Other essential gear includes day packs to carry snacks for hikes, flashlights with spare batteries, a lantern, matches, a first-aid kit, a rain tarp, insect repellant, sunscreen, and a cooler for food storage.
Non-essential gear—"nice to have" items that can help pass the hours, especially if rotten weather makes an uninvited appearance—includes a camera, games or cards, folding chairs and camp table, and fishing gear.
A Good Night's Sleep
Sleeping on the ground may invite notions of "roughing it in the great outdoors," but might not make for a great night of actual sleep. So consider bringing an air mattress, which could be the difference between a sound night of sleep and hours of tossing and turning on the cold, hard ground. And if you do bring an air mattress, an inflator comes in extremely handy. You can get a decent inflator for around $20—it plugs into a car's lighter and fills an air mattress a lot faster than you can with a standard pump (or by using your own lung power).
Making a Good Campfire
Many campgrounds already have fire rings set up, which takes care of much of the heavy lifting. If not, camp fires may not be allowed — check with the campground authorities to know for sure.
A good camp fire is all about the wood. Some experts recommend collecting three types of wood, starting with tinder, which is small shavings, twigs, dry leaves and grass, and dry needles. You'll also need kindling, or small branches of 1 inch or less, as well as larger wood to keep the fire burning.

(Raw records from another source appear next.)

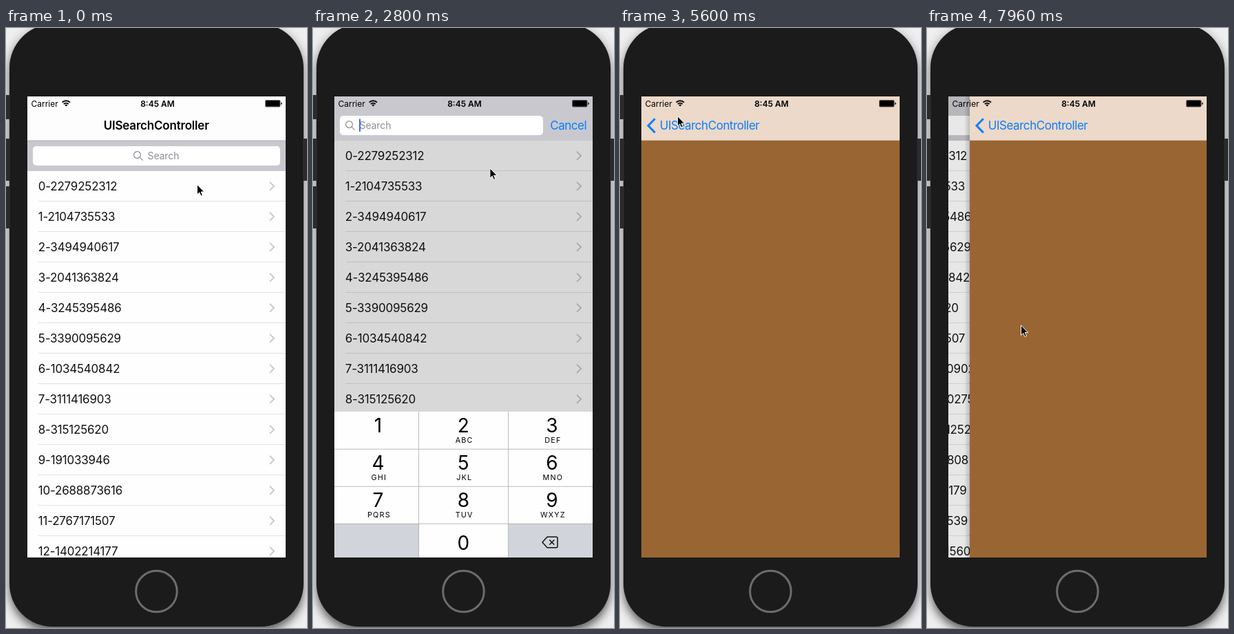
Animation of 437 by 868 pixels, one loop 8000 ms. Source, as an HTML page:

```html
<!DOCTYPE html>
<html lang="en">
<head>
<meta charset="utf-8">
<title>Search list</title>
<style>
  html, body { margin: 0; width: 100%; height: 100%; overflow: hidden; background: #efefef; }
  .device {
    position: absolute; left: 5px; top: -6px; width: 427px; height: 872px;
    border-radius: 64px 64px 62px 62px; background: #1b1b1b;
    box-shadow: 0 5px 16px rgba(0, 0, 0, .45), 0 10px 14px -4px rgba(0, 0, 0, .4);
  }
  svg { position: absolute; left: 0; top: 0; display: block; }
  text { font-family: Inter, "Open Sans", sans-serif; font-size: 17px; letter-spacing: -.45px; fill: #111; white-space: pre; }
  .row { letter-spacing: -.22px; }
  .status { font-size: 12px; letter-spacing: 0; fill: #000; }
  .bold { font-weight: 600; }
  .title { letter-spacing: -.2px; fill: #000; }
  .mid { text-anchor: middle; }
  .field { font-size: 14px; letter-spacing: -.1px; }
  .hint { fill: #8e8e93; }
  .blue { fill: #087efe; }
  .digit { font-size: 28px; letter-spacing: 0; fill: #000; }
  .letters { font-size: 10.8px; letter-spacing: 1.2px; fill: #000; }
  .line { fill: none; }
</style>
</head>
<body>
<div class="device"></div>
<svg width="437" height="868" viewBox="0 0 437 868">
  <defs>
    <clipPath id="screen"><rect x="31" y="99" width="375" height="667"/></clipPath>
    <linearGradient id="fade">
      <stop offset="0" stop-opacity="0"/>
      <stop offset="1" stop-opacity=".2"/>
    </linearGradient>
  </defs>

  <g fill="#2b2b2b">
    <rect x="-3" y="97" width="9" height="35" rx="2"/>
    <rect x="-3" y="160" width="9" height="61" rx="2"/>
    <rect x="-3" y="229" width="9" height="61" rx="2"/>
    <rect x="431" y="160" width="9" height="61" rx="2"/>
  </g>
  <circle cx="218.5" cy="815" r="29.8" fill="none" stroke="#6c6c6c" stroke-width="3"/>

  <g clip-path="url(#screen)">
    <g id="list">
      <rect x="31" y="99" width="375" height="667" fill="#fefefe"/>
      <g id="allRows"></g>
      <g id="foundRows">
        <rect id="picked" x="31" width="375" height="44" fill="#d9d9d9"/>
      </g>
      <rect id="dim" x="31" width="375" height="667"/>
      <rect x="31" y="99" width="375" height="64" fill="#fdfdfd"/>
      <text id="title" class="bold title mid" x="218.2" y="147">UISearchController</text>
      <rect id="bar" x="31" width="375" fill="#c9c8ce"/>
      <rect id="barLine" x="31" y="162.5" width="375" height="1" fill="#a9a9ad"/>
      <g id="search">
        <rect id="box" x="39" y="171" height="28" rx="5" fill="#fff"/>
        <g id="hint">
          <g class="line" stroke="#8e8e93" stroke-width="1.2">
            <circle cx="190.5" cy="183.5" r="4.9"/>
            <path d="M194.1 187.1l4.6 4.6"/>
          </g>
          <text id="hintText" class="field hint" x="205.5" y="190">Search</text>
        </g>
        <g id="typed">
          <text class="field" x="67.5" y="190">5</text>
          <circle cx="319" cy="185" r="7" fill="#8e8e93"/>
          <path class="line" d="M316.3 182.3l5.4 5.4m0-5.4l-5.4 5.4" stroke="#fff" stroke-width="1.3"/>
        </g>
        <rect id="caret" y="175.5" width="2" height="18.5" fill="#3f6bf0"/>
        <text id="cancel" class="blue" x="344.2" y="190.6">Cancel</text>
      </g>
      <rect id="shade" x="31" y="99" width="375" height="667"/>
    </g>

    <g id="page">
      <rect id="edge" x="23" y="99" width="8" height="667" fill="url(#fade)"/>
      <rect x="31" y="99" width="375" height="667" fill="#996633"/>
      <rect x="31" y="99" width="375" height="64" fill="#ecd9c9"/>
      <rect x="31" y="162.5" width="375" height=".5" fill="#a48d79"/>
      <path class="line" d="M50.8 131.2L41 141.3l9.8 10.1" stroke="#087efe" stroke-width="3"/>
      <text class="blue" x="57.7" y="147">UISearchController</text>
    </g>

    <g id="keys"></g>

    <text class="status" x="36.5" y="113.5">Carrier</text>
    <path class="line" d="M81.6 107.6a8 8 0 0 1 11.4 0M83.9 110a4.8 4.8 0 0 1 6.8 0" stroke="#000" stroke-width="1.9"/>
    <path d="M85.3 111.4a2.9 2.9 0 0 1 4 0l-2 2.2z"/>
    <text class="status bold mid" x="220" y="113.5">8:45 AM</text>
    <rect x="376" y="104" width="22.5" height="10.5" rx="2" fill-opacity=".55"/>
    <rect x="377" y="105" width="20.5" height="8.5" rx="1"/>
    <path d="M399.3 107.3q1.4.4 1.4 2t-1.4 2z"/>
  </g>

  <path id="cursor" d="M0 0V14.5L3.3 11.4 5.6 16.6 7.9 15.6 5.7 10.5H10.2Z" stroke="#fff"/>
</svg>

<script>
const LOOP = 8000;
const $ = id => document.getElementById(id);
const set = (id, attrs) => { for (const k in attrs) $(id).setAttribute(k, attrs[k]); };
const show = (id, on) => set(id, { visibility: on ? 'visible' : 'hidden' });
const move = (id, x, y) => set(id, { transform: `translate(${x} ${y})` });
const mix = (a, b, p) => a + (b - a) * p;
const within = (t, a, b) => t >= a && t < b;

// Easing
const ramp = (t, a, b) => Math.min(1, Math.max(0, (t - a) / (b - a)));
const smooth = (t, a, b) => { const u = ramp(t, a, b); return u * u * (3 - 2 * u); };
const spring = (t, start) => {
  const v = t < start ? 0 : 1 - Math.exp(-.011 * (t - start));
  return v > .996 ? 1 : v;
};

const items = `0-2279252312 1-2104735533 2-3494940617 3-2041363824 4-3245395486
  5-3390095629 6-1034540842 7-3111416903 8-315125620 9-191033946 10-2688873616
  11-2767171507 12-1402214177 14-2560970902 15-2794840275 16-1042631252
  17-554294808 18-1953517179 19-770489539 21-1365661560`.split(/\s+/);

const row = (label, y) => `
  <text class="row" x="46.8" y="${y + 28}">${label}</text>
  <path class="line" d="M383 ${y + 15.8}l6 6-6 6" stroke="#c7c7cc" stroke-width="1.9"/>
  <rect x="47" y="${y + 43}" width="359" height="1" fill="#e2e2e4"/>`;
const rows = (list, top) => list.map((label, i) => row(label, top + 44 * i)).join('');

$('allRows').innerHTML = rows(items.slice(0, 13), 207);
$('foundRows').insertAdjacentHTML('beforeend', rows(items.filter(s => s.includes('5')), 163));

// Number pad
const colX = [31, 154, 284, 406], midX = [94.5, 218.3, 347];
const letters = ['', 'ABC', 'DEF', 'GHI', 'JKL', 'MNO', 'PQRS', 'TUV', 'WXYZ'];
const keyBox = (c, r, fill, id = '') =>
  `<rect ${id} x="${colX[c]}" y="${550 + 54 * r}" width="${colX[c + 1] - colX[c]}" height="54" fill="${fill}"/>`;
const key = (s, i) => {
  const x = midX[i % 3], y = 550 + 54 * Math.floor(i / 3);
  return `<text class="digit mid" x="${x}" y="${y + 30}">${i + 1}</text>
    <text class="letters mid" x="${x + 1.4}" y="${y + 45}">${s}</text>`;
};
$('keys').innerHTML =
  '<rect x="31" y="550" width="375" height="216" fill="#fefefe"/>' +
  keyBox(0, 3, '#d1d5db') + keyBox(2, 3, '#d1d5db') + keyBox(1, 1, '#cfd3d9', 'id="pressed"') +
  [1, 2, 3].map(r => `<rect x="31" y="${549.8 + 54 * r}" width="375" height=".8" fill="#a9adb2"/>`).join('') +
  [1, 2].map(c => `<rect x="${colX[c] - .8}" y="550" width=".8" height="216" fill="#a9adb2"/>`).join('') +
  letters.map(key).join('') +
  `<text class="digit mid" x="218.3" y="749.5">0</text>
  <g class="line" stroke="#111" stroke-width="1.5">
    <path d="M340 731.2h13a2 2 0 0 1 2 2v11.6a2 2 0 0 1-2 2h-13l-7-7.8z" stroke-linejoin="round"/>
    <path d="M343.3 735.5l7 7m0-7l-7 7"/>
  </g>`;

// The screen refreshes on a coarse, steady beat once the action starts
const ACTION = 2497, BEAT = 147.5;
const hold = t => t < ACTION
  ? [0, 290, 560, 710].filter(b => b <= t).pop()
  : ACTION + BEAT * Math.floor((t - ACTION) / BEAT);

// Pointer legs: start, end, destination
const legs = [
  [0, 710, 258.5, 188],        // search field
  [2700, 3520, 212.5, 612],    // key 5
  [3900, 4600, 204.5, 289],    // a result
  [4900, 5450, 83.5, 127.5],   // back button
  [5950, 6470, 145.5, 406],    // another result
  [6950, 7510, 20, 429],       // screen edge
  [7650, 7954, 136.5, 430]     // swipe
];
const pointer = t => legs.reduce(([x, y], [a, b, toX, toY]) => {
  const p = smooth(t, a, b);
  return [mix(x, toX, p), mix(y, toY, p)];
}, [277.5, 226.5]);

function draw(t) {
  const q = smooth(t, 2476, 2776);
  const keysUp = spring(t, 2457.5) - spring(t, 4708.8);
  const push = spring(t, 4708.8) - spring(t, 6040.5) + spring(t, 6700) - .0827 * ramp(t, 7800, 7954);
  const lift = Math.floor(44 * q), typed = t > 3800;

  // Search bar rises over the title
  move('allRows', 0, -lift);
  move('search', 0, -lift);
  move('title', 0, -lift);
  set('title', { opacity: 1 - q });
  const top = 163 - Math.floor(64 * q);
  set('bar', { y: top, height: 207 - lift - top });
  set('barLine', { opacity: 1 - q });
  set('box', { width: 359 - Math.floor(64 * q) });
  move('hint', -138 * q, 0);
  set('cancel', { opacity: q });
  move('cancel', 62 * (1 - q), 0);
  set('dim', { y: 207 - lift, opacity: typed ? 0 : .15 * q });

  // Typing and results
  show('allRows', !typed);
  show('foundRows', typed);
  show('typed', typed);
  show('hintText', !typed);
  const blink = (t - (typed ? 3820 : 2640)) % 1000 < 500;
  show('caret', within(t, 2700, 4700) && blink);
  set('caret', { x: typed ? 77 : 67 });
  show('pressed', within(t, 3600, 3800));
  show('picked', within(t, 4700, 5400) || within(t, 6600, 7200));
  set('picked', { y: 162.5 + 44 * (t < 6000 ? 2 : 5) });

  // Page slides in, list trails behind it
  move('list', -112.5 * push, 0);
  set('shade', { opacity: .1 * push });
  set('edge', { opacity: mix(.4, 1, push) });
  move('page', 375 * (1 - push), 0);
  show('page', push > 0);
  move('keys', 0, Math.floor(216 * (1 - keysUp)));

  move('cursor', ...pointer(t));
}

const begin = performance.now();
function tick() {
  draw(hold((performance.now() - begin) % LOOP));
  requestAnimationFrame(tick);
}
tick();
</script>
</body>
</html>
```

Start by burning a small pile of tinder, and then add kindling as the flame starts to grow. Don't just toss the wood onto the flames—you'll need to leave room for air so the fire can breathe. Slowly increase the size of the kindling until the flames are strong enough to handle the larger wood. Once the fire is roaring, you have multiple options for building out the fire's shape. You can lay the wood over the flames in a teepee shape, which is good for cooking because it concentrates the heat in one place. Or you can put the wood in a crisscross pattern to create a long-lasting fire with a lot of coals.

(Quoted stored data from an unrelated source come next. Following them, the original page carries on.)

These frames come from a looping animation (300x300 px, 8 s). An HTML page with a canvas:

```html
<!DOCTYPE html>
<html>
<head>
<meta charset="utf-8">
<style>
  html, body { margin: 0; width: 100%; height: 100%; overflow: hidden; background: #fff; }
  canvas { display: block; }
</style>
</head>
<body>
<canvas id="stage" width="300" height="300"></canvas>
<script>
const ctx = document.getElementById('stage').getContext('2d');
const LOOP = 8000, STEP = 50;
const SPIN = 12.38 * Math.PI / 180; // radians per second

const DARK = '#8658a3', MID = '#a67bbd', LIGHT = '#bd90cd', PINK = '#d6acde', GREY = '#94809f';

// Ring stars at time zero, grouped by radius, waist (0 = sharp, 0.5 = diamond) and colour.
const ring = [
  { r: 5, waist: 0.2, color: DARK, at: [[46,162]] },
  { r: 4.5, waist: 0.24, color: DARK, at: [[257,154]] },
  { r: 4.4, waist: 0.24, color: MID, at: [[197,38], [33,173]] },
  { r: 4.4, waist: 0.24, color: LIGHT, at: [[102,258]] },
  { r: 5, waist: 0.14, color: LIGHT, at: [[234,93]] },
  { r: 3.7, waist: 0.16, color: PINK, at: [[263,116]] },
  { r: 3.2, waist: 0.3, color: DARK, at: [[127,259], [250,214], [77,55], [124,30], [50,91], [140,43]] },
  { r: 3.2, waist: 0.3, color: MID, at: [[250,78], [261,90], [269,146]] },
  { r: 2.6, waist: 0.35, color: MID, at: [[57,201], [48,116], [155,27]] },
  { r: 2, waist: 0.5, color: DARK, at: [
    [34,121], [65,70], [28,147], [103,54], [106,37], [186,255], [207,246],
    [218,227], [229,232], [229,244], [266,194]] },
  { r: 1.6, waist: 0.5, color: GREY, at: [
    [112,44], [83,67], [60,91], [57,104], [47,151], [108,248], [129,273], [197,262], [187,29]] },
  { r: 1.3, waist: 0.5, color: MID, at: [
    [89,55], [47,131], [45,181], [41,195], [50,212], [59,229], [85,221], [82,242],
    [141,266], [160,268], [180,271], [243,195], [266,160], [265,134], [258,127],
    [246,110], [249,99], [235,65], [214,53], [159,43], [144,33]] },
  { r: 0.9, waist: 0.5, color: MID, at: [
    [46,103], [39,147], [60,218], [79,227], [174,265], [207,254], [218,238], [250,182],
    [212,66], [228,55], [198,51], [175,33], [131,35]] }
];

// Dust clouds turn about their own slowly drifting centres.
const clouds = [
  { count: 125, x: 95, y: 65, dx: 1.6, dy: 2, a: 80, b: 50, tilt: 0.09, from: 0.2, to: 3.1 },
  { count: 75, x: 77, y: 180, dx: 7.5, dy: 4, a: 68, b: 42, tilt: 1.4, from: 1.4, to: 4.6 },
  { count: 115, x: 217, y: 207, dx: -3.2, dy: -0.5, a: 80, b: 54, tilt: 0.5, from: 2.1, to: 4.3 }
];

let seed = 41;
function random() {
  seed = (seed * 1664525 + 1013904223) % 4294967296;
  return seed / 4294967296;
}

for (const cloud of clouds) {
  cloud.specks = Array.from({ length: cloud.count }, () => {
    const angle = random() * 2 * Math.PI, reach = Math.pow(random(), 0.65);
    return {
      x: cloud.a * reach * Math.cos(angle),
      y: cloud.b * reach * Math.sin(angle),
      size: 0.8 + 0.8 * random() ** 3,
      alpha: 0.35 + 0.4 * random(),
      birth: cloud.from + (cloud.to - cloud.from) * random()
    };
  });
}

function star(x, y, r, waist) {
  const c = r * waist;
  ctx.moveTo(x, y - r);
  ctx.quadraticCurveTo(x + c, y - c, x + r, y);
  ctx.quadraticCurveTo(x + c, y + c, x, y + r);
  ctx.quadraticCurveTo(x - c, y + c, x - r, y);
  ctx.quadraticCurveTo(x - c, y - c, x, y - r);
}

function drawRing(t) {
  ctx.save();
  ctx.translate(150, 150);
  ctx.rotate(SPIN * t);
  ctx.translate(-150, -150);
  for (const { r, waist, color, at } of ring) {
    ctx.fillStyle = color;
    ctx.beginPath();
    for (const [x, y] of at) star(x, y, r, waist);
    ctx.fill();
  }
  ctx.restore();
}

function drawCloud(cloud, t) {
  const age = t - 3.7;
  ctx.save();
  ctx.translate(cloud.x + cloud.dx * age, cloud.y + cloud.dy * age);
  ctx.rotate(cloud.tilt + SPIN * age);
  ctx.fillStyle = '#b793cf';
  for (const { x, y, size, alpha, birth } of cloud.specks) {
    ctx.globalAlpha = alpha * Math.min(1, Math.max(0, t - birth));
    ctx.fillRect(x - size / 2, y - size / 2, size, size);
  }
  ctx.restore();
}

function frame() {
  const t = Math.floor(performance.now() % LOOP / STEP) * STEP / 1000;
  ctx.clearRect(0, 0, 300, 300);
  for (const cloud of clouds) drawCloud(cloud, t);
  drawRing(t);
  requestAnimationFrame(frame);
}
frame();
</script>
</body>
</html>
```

Fires are key to a good camping adventure, but you need to be safe, too. So be sure you have a bucket of water, a shovel, and a fire extinguisher close by. And when you're done with your fire, douse it with water until everything is cold—even a small smoldering ember can ignite a serious fire.
Cooking a meal over an open flame may conjure images of cowboys hanging out in the mountains. But the reality is a little more difficult when you're simultaneously dealing with flames, smoke, and clumsy and potentially unfamiliar utensils. So consider bringing a small camp stove, which focuses the heat into a smaller and more controllable area and is generally easier to cook on than an open flame. A stove also makes a great back-up, in case things get a little out of hand while you're making s'mores.
Prep for Poison Ivy
Few things ruin a camping trip faster—or make for a more uncomfortable vacation—than a run-in with a plant like poison ivy or poison oak. Teach your family what poison ivy and poison oak look like so they'll know what to keep an eye out for. Children will likely remember warnings like, "leaves of three, let it be," which refers to poison ivy's three shiny leaves. Other precautions include applying pre-exposure lotion and wearing protective clothing like long pants, long-sleeved shirts, boots, and socks.
If someone in your family makes contact with poison ivy or a similar plant, they should do their best to resist the urge to scratch—that furious itching can actually spread the problem to other parts of the body. Instead, soak the affected skin in cold water or cover with a wet compress, then apply an over-the-counter treatment such as calamine lotion.
After tending to the affected area, experts recommend wiping down everyone's clothes, shoes, and tools with water and rubbing alcohol to prevent further irritations.
Insuring Your Family
Before you pack up the tent, make sure you—and your family—are protected. Just take a few minutes to get an easy no-obligation quote, call us at 1-800-ALLSTATE (1-800-255-7828), or find an agent near you to see how Allstate can help.
Published: June 2012